I’m very nearly ready to do a before and after update of my bedroom. You can see a few new additions in this photo, but I’m waiting on one more arrival, and then I’ll be ready to do a post to give you the full scope of how far this room has come! (Spoiler alert: VERY FAR)
In the meantime, I wanted to talk through some tips for framing artwork because I just framed my Debbie Carlos sheep photo and I know how off-putting and expensive the framing process can be. Let’s talk through it…
This print is very big, and not a standard size so going to Ikea, Habitat, or some similar place to get a pre-made frame was out of the question for this piece. I have purchased the Ribba frame from Ikea for the Cocoa Eyes print in my living room, and it’s okay quality. You can’t ask for much more that that for £12. You will have fewer options than a fully bespoke framing job, but if your artwork is a standard size, it can greatly simplify your framing process by using pre-made frames. Tip #1: To save time and money, use pre-made frames where possible.
I already mentioned that my print is not standard-sized and is also massive, so what then? As an interim measure, I DIYed these hangers to hold my print– you can see it in the left-hand image just above. This is a cute (and cheap) way to display prints, but turned out not to be the best option for this print because it’s too large. I had to Blu Tack the corners down at the top because they flapped down otherwise. This DIY is better suited to a smaller print that’s closer to the width of the hanger. A similar interim trick is to use metal clips on the corners to hold the print to the wall (again, a trick I’ve used in my living room). Just be sure that you put some kind of padding between the clips and the paper so it doesn’t leave marks. I used a folded piece of cardboard. Tip #2: If you can’t afford a frame yet, use clips and DIY tricks.

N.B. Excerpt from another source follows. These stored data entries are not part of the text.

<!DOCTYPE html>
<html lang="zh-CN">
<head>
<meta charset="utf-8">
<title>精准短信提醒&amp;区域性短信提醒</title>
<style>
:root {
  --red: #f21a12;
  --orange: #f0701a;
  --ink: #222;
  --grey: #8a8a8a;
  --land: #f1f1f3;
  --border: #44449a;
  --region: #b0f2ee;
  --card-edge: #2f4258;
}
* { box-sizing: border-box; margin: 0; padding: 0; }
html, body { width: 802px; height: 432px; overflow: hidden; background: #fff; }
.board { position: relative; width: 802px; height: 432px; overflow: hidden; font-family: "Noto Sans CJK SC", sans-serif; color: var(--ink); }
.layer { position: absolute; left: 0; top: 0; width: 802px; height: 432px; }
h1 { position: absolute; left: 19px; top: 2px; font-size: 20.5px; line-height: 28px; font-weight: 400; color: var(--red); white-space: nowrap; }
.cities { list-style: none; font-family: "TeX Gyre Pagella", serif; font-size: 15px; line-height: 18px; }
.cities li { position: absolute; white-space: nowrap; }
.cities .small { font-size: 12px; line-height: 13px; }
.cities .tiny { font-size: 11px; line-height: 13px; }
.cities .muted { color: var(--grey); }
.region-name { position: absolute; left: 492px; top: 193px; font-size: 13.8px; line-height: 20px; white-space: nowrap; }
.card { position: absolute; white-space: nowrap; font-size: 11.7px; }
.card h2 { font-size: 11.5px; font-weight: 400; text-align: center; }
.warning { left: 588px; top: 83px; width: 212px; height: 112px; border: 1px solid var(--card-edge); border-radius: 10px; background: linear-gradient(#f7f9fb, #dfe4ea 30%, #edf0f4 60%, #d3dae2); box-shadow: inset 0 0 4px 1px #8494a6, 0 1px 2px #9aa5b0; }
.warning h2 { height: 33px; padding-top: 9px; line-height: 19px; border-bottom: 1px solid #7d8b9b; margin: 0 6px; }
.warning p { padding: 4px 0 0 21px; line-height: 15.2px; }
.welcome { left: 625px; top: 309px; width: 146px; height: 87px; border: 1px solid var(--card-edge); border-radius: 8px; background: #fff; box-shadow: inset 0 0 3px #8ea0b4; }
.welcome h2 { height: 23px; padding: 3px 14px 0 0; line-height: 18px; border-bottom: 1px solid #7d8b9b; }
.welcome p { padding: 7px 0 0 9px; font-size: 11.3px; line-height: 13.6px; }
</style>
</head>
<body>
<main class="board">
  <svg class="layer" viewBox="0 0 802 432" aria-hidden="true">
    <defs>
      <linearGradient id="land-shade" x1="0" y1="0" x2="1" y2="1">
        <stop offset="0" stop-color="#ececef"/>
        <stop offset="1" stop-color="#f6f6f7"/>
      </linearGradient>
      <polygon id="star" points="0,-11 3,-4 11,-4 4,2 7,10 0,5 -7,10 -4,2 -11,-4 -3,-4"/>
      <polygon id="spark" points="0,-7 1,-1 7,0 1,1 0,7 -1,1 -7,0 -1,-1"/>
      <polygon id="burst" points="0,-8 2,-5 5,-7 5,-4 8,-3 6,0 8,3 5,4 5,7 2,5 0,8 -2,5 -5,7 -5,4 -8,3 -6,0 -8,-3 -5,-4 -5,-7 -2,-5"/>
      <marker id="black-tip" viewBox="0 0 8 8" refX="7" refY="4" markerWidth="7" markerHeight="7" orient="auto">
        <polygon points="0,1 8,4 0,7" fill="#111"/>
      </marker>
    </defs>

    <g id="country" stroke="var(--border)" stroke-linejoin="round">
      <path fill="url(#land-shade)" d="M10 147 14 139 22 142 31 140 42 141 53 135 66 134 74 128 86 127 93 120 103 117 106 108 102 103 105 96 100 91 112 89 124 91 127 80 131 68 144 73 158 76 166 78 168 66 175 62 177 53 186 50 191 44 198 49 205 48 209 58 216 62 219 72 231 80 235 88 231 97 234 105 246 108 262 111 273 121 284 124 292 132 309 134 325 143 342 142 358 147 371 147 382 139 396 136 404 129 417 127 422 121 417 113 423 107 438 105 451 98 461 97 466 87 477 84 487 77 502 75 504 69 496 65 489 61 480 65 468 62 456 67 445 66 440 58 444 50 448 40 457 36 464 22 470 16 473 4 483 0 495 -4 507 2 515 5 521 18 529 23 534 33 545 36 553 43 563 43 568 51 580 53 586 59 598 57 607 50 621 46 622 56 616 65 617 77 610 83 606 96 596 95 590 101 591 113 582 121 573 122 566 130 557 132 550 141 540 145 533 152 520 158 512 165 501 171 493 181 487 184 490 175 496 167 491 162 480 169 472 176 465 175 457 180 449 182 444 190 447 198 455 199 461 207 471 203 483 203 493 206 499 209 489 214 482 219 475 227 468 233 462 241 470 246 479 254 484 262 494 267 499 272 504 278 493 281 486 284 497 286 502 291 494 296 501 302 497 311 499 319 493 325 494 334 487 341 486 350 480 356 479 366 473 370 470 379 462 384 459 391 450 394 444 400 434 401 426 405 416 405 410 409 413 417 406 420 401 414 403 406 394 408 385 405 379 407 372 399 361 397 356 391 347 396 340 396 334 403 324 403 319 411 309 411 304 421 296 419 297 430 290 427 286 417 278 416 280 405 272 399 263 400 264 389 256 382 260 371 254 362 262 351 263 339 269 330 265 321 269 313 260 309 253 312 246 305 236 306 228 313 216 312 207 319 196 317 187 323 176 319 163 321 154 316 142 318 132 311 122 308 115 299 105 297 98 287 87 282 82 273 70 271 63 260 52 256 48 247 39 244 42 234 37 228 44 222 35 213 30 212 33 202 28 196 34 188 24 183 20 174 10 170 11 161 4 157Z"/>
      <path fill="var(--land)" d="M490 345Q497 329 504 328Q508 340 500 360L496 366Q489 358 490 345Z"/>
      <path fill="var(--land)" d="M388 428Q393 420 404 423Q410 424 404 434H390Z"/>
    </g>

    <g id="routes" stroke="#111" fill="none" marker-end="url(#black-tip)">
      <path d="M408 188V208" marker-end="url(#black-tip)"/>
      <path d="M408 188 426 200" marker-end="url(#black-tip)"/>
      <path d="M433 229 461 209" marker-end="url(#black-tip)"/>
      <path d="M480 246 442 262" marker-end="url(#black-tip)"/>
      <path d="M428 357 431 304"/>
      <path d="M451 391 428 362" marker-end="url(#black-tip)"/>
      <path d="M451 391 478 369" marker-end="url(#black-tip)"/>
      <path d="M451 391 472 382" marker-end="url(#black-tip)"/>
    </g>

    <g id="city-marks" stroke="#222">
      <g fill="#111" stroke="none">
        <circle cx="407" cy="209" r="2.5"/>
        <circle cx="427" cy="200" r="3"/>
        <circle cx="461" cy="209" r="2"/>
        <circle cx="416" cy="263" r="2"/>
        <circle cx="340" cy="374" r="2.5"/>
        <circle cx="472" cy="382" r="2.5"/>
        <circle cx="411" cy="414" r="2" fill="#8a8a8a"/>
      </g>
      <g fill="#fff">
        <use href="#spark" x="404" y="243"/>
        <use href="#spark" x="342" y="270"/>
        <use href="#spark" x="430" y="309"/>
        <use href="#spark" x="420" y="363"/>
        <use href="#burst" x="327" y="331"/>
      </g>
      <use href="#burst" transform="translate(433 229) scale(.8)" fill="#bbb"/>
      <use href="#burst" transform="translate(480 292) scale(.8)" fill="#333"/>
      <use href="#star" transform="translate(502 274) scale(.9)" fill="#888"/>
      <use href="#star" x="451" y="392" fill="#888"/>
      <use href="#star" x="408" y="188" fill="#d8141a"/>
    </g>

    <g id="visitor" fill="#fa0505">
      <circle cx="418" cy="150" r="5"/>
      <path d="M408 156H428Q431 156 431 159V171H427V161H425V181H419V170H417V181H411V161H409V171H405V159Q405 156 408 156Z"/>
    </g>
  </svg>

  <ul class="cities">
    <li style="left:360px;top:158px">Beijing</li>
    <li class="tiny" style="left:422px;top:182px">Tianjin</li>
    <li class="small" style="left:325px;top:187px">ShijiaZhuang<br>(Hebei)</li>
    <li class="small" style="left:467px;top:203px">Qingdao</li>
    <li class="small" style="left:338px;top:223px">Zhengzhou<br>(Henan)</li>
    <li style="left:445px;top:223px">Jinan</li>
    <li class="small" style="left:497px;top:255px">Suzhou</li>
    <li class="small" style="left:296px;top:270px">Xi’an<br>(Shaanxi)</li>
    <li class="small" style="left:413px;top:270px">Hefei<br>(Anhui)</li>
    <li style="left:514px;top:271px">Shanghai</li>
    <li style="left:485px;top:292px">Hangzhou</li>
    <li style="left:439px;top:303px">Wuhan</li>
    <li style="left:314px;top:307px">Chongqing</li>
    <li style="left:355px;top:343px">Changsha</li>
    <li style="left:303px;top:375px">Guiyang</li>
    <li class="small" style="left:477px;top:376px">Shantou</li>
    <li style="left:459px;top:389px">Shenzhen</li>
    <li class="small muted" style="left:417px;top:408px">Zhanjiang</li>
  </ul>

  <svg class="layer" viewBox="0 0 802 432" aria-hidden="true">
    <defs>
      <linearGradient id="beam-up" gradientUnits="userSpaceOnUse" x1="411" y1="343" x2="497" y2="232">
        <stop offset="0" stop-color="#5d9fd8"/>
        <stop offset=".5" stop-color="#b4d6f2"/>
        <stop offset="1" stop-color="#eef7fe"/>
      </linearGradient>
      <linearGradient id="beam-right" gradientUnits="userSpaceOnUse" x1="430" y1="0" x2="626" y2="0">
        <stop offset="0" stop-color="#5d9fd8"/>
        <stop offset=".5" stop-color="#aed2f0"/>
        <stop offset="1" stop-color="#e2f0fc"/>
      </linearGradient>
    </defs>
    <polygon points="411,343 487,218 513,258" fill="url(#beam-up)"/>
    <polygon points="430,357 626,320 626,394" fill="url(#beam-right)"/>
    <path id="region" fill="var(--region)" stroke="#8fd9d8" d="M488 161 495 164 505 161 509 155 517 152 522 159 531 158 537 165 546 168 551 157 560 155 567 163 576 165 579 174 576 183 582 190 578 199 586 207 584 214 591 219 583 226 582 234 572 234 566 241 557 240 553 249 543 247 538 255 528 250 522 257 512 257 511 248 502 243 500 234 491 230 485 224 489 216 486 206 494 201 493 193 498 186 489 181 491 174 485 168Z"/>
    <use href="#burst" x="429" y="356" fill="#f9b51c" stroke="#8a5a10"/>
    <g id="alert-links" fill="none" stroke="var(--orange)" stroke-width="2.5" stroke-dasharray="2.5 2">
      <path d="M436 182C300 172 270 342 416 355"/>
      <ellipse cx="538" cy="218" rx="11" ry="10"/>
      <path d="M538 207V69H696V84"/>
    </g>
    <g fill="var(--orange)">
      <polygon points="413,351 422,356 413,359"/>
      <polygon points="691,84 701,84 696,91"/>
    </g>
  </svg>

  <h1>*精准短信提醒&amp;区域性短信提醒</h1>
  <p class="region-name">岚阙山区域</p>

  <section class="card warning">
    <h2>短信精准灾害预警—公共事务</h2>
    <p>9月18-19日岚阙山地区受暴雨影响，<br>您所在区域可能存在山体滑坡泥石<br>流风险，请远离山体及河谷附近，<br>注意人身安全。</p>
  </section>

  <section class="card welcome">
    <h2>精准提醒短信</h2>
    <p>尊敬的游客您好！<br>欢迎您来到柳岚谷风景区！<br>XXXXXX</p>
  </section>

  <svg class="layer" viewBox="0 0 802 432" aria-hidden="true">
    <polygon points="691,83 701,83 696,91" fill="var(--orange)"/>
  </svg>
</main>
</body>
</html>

If you buy your artwork online from someone like Society 6, Easyart, or Art.com, they have the option to frame your artwork right there– should you do that? I think so, yes. If the print is not a standard size and you know that you want to have it framed, I would suggest using that service if you have the money right then. Society 6 has limited, but modern framing options, and Easyart and Art.com both have a plethora of frames to choose from. You’ll be hard-pressed to get your print framed at a cheaper price if it’s not a standard size. Framers can be hard to find these days, and the prices can shock you out of your socks. These companies are able to give you slightly better prices due to volume.
I bought the frame for my Debbie Carlos photo from a site I discovered, eFrame.co.uk. They function a lot like the services that these art sites provide, so if you already have your artwork, you can use this site to get your frame and mount online. I discovered this site over a year ago when I was looking for an odd-sized frame and I bookmarked it to try later because the prices were so good! You can create custom frames in almost any kind of style you can dream up. This frame is around 36″x48″ and was only £65. It’s done to my exact needs, down to the millimeter, and I can tell you that I’ve been quoted more than that for smaller prints in framing shops. Framing can be expensive, so you have to think smart. Tip #3: Take advantage of online framing resources.
I’ll just leave you with one more tip on this subject, but I’m thinking that I should maybe do another post on how to choose a frame style. Okay, last tip…
Tip #4: Do you really want that mount? Typically, people will get a mount and a frame. The mount is an additional expense, and will also add to the cost of your frame because it will need to be bigger to accommodate it. In my mind, mounts are a less contemporary look, so when I frame art I tend to go for a simple frame and no mount. That’s what I like stylistically, but if you’re trying to find a way to cut down framing costs, you may want to ask yourself if you really need that mount.
What are some of your tips for framing art in an affordable way?